Items listed in a dataset:

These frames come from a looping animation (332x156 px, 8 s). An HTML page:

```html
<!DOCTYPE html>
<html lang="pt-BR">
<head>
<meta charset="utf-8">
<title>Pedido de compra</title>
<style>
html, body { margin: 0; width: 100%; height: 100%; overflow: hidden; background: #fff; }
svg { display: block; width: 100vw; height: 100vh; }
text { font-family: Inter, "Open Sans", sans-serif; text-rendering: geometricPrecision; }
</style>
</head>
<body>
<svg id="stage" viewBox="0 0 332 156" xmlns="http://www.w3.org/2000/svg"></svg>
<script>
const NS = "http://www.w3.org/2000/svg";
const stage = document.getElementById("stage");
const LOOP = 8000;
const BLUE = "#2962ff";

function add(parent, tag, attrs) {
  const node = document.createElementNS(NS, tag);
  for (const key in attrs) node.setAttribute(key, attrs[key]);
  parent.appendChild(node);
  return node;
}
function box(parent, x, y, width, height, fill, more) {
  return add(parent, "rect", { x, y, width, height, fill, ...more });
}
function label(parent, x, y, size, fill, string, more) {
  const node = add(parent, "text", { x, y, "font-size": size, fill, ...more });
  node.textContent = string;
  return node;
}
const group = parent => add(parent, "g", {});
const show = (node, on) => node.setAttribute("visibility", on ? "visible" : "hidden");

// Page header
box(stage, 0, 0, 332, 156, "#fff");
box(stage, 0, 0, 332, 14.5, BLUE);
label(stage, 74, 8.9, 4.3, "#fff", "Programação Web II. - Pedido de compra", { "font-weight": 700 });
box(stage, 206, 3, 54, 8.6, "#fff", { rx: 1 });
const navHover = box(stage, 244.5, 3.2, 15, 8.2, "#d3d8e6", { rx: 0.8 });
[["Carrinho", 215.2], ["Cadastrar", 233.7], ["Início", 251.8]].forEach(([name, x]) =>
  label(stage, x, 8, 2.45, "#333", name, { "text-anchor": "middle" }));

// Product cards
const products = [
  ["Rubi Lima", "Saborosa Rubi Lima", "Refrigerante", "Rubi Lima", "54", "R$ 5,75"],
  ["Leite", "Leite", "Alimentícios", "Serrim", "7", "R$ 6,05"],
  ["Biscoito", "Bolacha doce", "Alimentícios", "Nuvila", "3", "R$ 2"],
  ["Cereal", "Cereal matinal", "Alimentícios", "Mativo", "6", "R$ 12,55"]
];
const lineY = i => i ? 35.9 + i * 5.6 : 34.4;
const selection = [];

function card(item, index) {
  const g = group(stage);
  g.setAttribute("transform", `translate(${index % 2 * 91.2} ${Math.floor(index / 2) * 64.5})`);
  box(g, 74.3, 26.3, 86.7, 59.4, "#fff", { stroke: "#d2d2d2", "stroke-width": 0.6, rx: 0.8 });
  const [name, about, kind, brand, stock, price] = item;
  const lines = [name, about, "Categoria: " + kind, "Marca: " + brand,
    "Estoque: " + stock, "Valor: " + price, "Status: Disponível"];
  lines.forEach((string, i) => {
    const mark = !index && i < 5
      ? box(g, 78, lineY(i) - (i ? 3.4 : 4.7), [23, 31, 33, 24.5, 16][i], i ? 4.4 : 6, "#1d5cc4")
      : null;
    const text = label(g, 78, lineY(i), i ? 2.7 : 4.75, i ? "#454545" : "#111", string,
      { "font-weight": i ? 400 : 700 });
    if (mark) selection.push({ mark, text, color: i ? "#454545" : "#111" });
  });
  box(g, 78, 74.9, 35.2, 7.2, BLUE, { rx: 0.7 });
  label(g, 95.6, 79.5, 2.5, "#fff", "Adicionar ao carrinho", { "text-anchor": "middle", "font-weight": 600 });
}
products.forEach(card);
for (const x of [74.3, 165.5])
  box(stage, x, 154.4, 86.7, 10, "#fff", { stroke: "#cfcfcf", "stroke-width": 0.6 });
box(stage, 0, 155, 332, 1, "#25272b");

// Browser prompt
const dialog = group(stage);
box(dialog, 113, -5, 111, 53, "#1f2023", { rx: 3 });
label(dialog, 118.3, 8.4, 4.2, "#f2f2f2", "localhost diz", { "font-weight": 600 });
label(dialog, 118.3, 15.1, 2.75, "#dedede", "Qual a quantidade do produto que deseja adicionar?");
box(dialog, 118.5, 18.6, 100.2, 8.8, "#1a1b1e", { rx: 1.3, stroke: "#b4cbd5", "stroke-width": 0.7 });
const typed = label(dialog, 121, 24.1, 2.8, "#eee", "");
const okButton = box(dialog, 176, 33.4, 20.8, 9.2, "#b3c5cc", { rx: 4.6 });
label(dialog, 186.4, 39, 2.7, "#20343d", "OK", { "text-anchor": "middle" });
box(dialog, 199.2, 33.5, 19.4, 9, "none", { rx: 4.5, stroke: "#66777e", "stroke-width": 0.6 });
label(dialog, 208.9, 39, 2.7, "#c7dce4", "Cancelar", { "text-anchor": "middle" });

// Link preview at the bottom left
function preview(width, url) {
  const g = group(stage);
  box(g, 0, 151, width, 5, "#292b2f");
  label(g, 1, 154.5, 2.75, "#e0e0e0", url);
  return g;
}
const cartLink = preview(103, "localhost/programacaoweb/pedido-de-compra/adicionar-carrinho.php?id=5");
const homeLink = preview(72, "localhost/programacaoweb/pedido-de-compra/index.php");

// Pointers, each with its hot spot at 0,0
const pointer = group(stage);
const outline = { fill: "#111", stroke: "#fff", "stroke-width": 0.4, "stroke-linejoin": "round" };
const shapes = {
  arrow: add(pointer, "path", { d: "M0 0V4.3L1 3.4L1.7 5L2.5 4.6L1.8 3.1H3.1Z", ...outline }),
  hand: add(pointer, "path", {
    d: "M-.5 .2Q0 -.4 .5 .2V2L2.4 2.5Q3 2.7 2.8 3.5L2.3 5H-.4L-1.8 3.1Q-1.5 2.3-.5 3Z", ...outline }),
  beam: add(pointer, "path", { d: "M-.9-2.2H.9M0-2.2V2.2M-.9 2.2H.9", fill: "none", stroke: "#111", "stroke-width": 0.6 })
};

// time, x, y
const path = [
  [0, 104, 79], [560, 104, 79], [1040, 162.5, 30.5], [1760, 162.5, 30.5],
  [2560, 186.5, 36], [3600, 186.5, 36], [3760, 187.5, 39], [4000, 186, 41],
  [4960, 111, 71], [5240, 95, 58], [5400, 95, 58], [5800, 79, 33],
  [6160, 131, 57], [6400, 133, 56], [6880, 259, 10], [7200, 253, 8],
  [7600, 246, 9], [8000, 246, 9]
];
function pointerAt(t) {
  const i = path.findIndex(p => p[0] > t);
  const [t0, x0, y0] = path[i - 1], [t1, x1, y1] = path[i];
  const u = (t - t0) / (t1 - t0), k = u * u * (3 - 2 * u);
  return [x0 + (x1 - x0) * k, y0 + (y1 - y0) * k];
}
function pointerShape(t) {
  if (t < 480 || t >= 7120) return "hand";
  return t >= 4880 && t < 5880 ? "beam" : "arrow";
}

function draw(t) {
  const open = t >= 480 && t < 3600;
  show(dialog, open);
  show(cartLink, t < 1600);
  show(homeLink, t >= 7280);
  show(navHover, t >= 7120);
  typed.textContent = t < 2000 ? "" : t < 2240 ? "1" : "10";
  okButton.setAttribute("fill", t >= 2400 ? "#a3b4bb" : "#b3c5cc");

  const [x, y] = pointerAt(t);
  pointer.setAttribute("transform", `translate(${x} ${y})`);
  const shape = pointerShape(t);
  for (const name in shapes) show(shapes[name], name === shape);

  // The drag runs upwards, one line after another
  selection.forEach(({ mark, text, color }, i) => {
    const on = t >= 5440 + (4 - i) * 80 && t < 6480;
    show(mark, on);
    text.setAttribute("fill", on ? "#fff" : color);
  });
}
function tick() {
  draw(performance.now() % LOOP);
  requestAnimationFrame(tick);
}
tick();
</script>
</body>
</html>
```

TASK BRIEF: Each line in the records above with "label" must be returned.

SOLVED PROBLEM:
function label(parent, x, y, size, fill, string, more) {
label(stage, 74, 8.9, 4.3, "#fff", "Programação Web II. - Pedido de compra", { "font-weight": 700 });
  label(stage, x, 8, 2.45, "#333", name, { "text-anchor": "middle" }));
    const text = label(g, 78, lineY(i), i ? 2.7 : 4.75, i ? "#454545" : "#111", string,
  label(g, 95.6, 79.5, 2.5, "#fff", "Adicionar ao carrinho", { "text-anchor": "middle", "font-weight": 600 });
label(dialog, 118.3, 8.4, 4.2, "#f2f2f2", "localhost diz", { "font-weight": 600 });
label(dialog, 118.3, 15.1, 2.75, "#dedede", "Qual a quantidade do produto que deseja adicionar?");
const typed = label(dialog, 121, 24.1, 2.8, "#eee", "");
label(dialog, 186.4, 39, 2.7, "#20343d", "OK", { "text-anchor": "middle" });
label(dialog, 208.9, 39, 2.7, "#c7dce4", "Cancelar", { "text-anchor": "middle" });
  label(g, 1, 154.5, 2.75, "#e0e0e0", url);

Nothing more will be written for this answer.